Howard University Alums Daja E. Henry and Katherine Gilyard Awarded Frances Ellen Watkins Harper Fellowship from The 19th News

Photos of 19th News Fellowship Recipients

WASHINGTON – Two recent alumna from Howard University’s Cathy Hughes School of Communications, Daja E. Henry and Katherine Gilyard, are among the recipients of The 19th News' Frances Ellen Watkins Harper Fellowship – the organization’s first fellowship for students and graduates of historically Black colleges and universities.

The Frances Ellen Watkins Harper Fellowship provides recent graduates and mid-career alumni of HBCUs with a yearlong salaried fellowship in editorial, audience engagement or newsroom technology.

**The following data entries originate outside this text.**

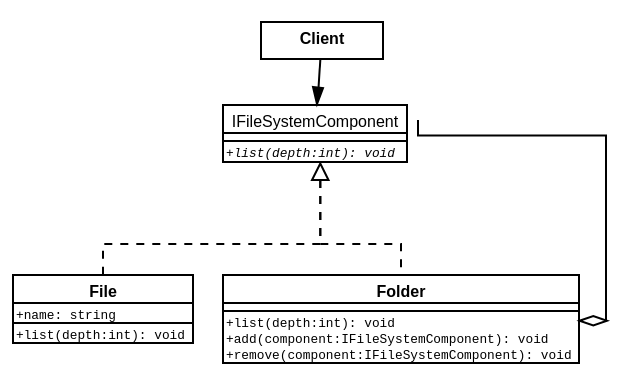
<!DOCTYPE html>
<html lang="en">
<head>
<meta charset="utf-8">
<title>Composite pattern class diagram</title>
<style>
  :root { --ink: #000; --paper: #fff; }
  * { box-sizing: border-box; margin: 0; padding: 0; }
  html, body { width: 624px; height: 384px; overflow: hidden; background: var(--paper); }
  .diagram { position: relative; width: 624px; height: 384px; color: var(--ink); }
  .connectors { position: absolute; inset: 0; }
  .class {
    position: absolute; display: flex; flex-direction: column;
    border: 2px solid var(--ink); background: var(--paper);
  }
  .class-name {
    height: 26px; padding-top: 7px; text-align: center; white-space: nowrap;
    font: bold 16px/18px "Liberation Sans", Arial, sans-serif;
  }
  .interface .class-name { font-weight: normal; }
  .members {
    border-top: 2px solid var(--ink); padding: 4px 0 0 2px; list-style: none; white-space: nowrap;
    font: 12.8px/16px "Liberation Mono", "Courier New", monospace;
  }
  .attributes { flex: none; height: 20px; }
  .attributes.empty { height: 8px; }
  .operations { flex: 1; min-height: 0; }
  .abstract { font-style: italic; }
  .client { left: 260px; top: 21px; width: 124px; height: 39px; }
  .component { left: 222px; top: 104px; width: 186px; height: 59px; }
  .file { left: 12px; top: 274px; width: 182px; height: 70px; }
  .folder { left: 222px; top: 274px; width: 358px; height: 90px; }
</style>
</head>
<body>
<main class="diagram">
  <section class="class client">
    <h2 class="class-name">Client</h2>
  </section>

  <section class="class interface component">
    <h2 class="class-name">IFileSystemComponent</h2>
    <ul class="members attributes empty"></ul>
    <ul class="members operations">
      <li class="abstract">+list(depth:int): void</li>
    </ul>
  </section>

  <section class="class file">
    <h2 class="class-name">File</h2>
    <ul class="members attributes">
      <li>+name: string</li>
    </ul>
    <ul class="members operations">
      <li>+list(depth:int): void</li>
    </ul>
  </section>

  <section class="class folder">
    <h2 class="class-name">Folder</h2>
    <ul class="members attributes empty"></ul>
    <ul class="members operations">
      <li>+list(depth:int): void</li>
      <li>+add(component:IFileSystemComponent): void</li>
      <li>+remove(component:IFileSystemComponent): void</li>
    </ul>
  </section>

  <svg class="connectors" width="624" height="384" viewBox="0 0 624 384" fill="none" stroke="var(--ink)" stroke-width="2" aria-hidden="true">
    <g id="client-uses-component">
      <line x1="320.3" y1="60" x2="318.5" y2="88"/>
      <polygon points="313,87 323,88 317,104" fill="var(--ink)"/>
    </g>
    <g id="realizations" stroke-dasharray="8 8">
      <path d="M320.3 180V244H103V275"/>
      <path d="M320.3 180V244H401V274"/>
    </g>
    <polygon id="realization-head" points="320.3,163.5 312,180 328.5,180" fill="var(--paper)"/>
    <g id="folder-aggregates-component">
      <path d="M418 120V135.5H606V320.5"/>
      <polygon points="579.5,320.7 593.3,316 607,320.7 593.3,325.4" fill="var(--paper)"/>
    </g>
  </svg>
</main>
</body>
</html>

The fellowship will feature on-the-job training, mentorship and growth opportunities, support navigating job placement post-fellowship, and advisory support from Nikole Hannah-Jones, Howard University’s Knight Chair in Race and Journalism, and Howard’s Center for Journalism and Democracy.

The 19th is an independent, nonprofit newsroom reporting at the intersection of gender, politics and policy. The fellowship, named for the “mother of African-American journalism,” seeks to create meaningful pipelines for those historically excluded from U.S. newsrooms.

“We are proud of Howard alumnae Daja Henry and Katherine Gilyard for their achievements and thankful for The 19th News,” said Ingrid Sturgis, associate professor and chair of the Department of Media, Journalism and Film. “Such fellowships play an important role in honoring our students’ handwork and are essential for their mentoring and growth.”

Henry graduated summa cum laude from Howard University with a Bachelor of Arts in media, journalism and film communications, and received her master’s degree in mass communication from Arizona State University.

Henry has interned at The Wall Street Journal and was a graduate assistant at Cronkite News and Cronkite Noticias. She was a fellow at the Online News Association’s Student Newsroom and Innovation Lab in 2019, and at Discover the Unexpected, a journalism program from the National Newspaper Publishers Association and Chevrolet.

“I’m excited to write about the labors of women who lead movements and to protect the freedom that my ancestors fought so hard for,” Henry said. “I also want to tell stories about the South. But what I want most is to learn.”

Gilyard is a 2021 Howard University graduate with a Bachelor of Arts in media, journalism and film. At Howard University, Gilyard co-founded the first HBCU chapter of the National Press Photographers Association (NPPA). She received the Howard University-NPPA community service award and chapter of the year president award during her tenure.

Gilyard has interned at STAT News, NPPA and Kaiser Health News. She was also a multimedia editor at 101 Magazine and social media chair of the National Association of Black Journalist’s Visual Task Force. Gilyard said, “As a Black woman who’s a journalist and who cares deeply about health care, accessibility and centering Black and brown women, I hope to create relationships, impact and a body of work that reflect this.”

Since 1971, the Cathy Hughes School of Communications has trained communication and media professionals, speech pathologists and members of the professoriate through undergraduate and graduate programs. Graduates are known for their leadership at the local, national and global levels for their leadership in communication research, professional practice, innovation, entrepreneurship, social justice and community service.